Work task ->
Your reply should be a single number, the count of lines in the records that contain "steps".

Available data ->
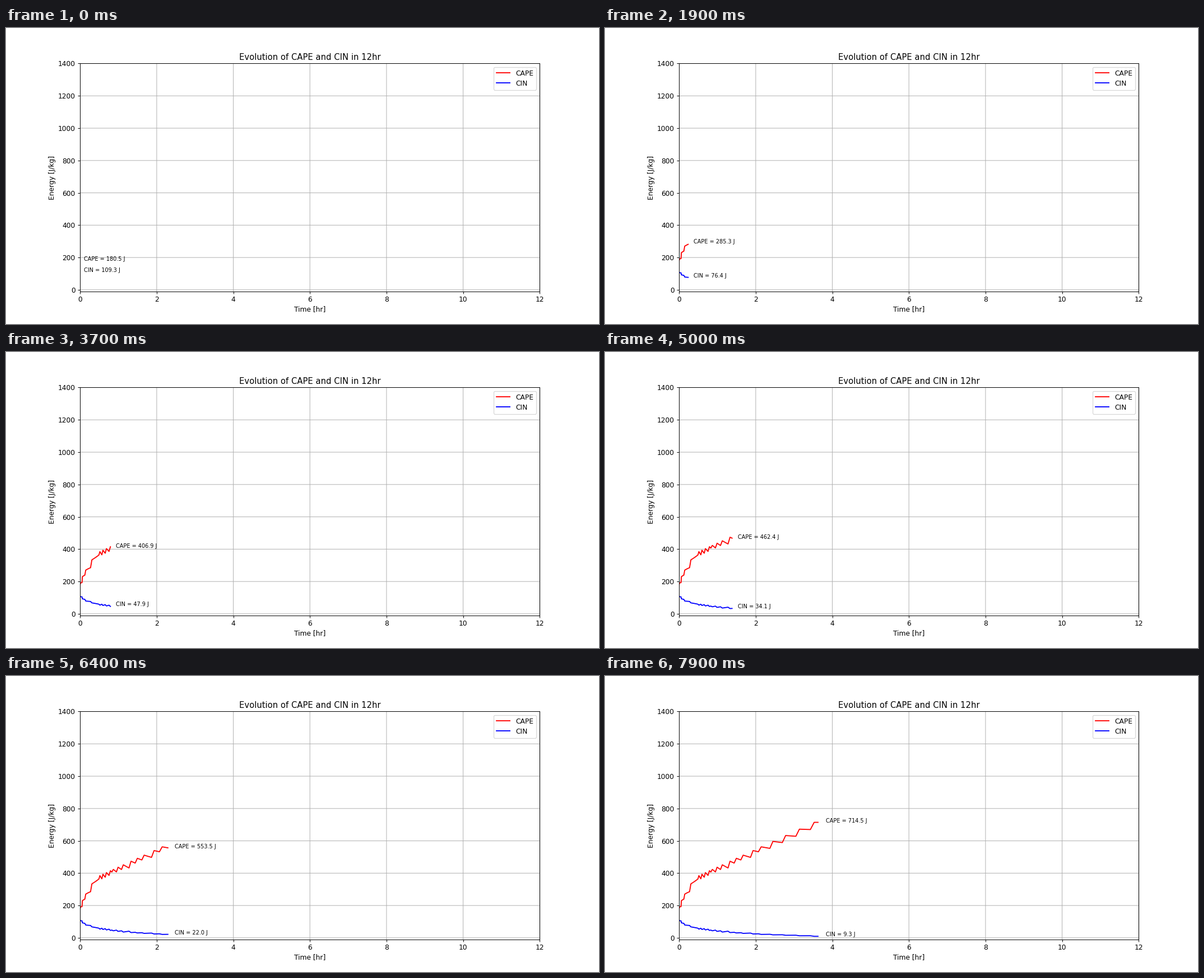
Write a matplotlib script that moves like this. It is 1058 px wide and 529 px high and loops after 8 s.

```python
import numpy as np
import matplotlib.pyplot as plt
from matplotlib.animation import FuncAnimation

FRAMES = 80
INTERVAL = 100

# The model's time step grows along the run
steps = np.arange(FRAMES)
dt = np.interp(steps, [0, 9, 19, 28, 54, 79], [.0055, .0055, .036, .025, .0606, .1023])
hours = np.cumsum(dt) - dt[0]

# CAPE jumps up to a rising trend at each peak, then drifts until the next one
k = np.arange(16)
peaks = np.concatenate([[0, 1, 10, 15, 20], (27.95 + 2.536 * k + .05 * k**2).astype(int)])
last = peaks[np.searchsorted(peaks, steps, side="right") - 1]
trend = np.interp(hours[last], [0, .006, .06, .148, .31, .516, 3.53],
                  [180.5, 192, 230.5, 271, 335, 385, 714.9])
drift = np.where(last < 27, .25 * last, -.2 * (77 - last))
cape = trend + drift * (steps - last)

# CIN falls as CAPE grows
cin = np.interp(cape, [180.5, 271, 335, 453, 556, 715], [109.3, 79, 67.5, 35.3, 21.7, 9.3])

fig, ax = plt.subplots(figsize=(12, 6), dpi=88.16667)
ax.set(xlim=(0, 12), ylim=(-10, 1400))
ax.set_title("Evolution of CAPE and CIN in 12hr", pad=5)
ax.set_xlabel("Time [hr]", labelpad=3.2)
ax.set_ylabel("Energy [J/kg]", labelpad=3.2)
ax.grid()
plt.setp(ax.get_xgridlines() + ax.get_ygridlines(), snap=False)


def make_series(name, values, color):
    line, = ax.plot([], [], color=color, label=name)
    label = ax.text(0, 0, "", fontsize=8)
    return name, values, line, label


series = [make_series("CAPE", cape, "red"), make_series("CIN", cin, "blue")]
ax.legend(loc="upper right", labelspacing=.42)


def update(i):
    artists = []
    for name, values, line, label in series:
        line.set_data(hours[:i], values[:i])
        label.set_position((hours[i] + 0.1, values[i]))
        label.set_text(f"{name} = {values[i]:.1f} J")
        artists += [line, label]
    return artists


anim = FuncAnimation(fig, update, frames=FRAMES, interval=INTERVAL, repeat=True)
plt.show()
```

Response to this exercise ->
4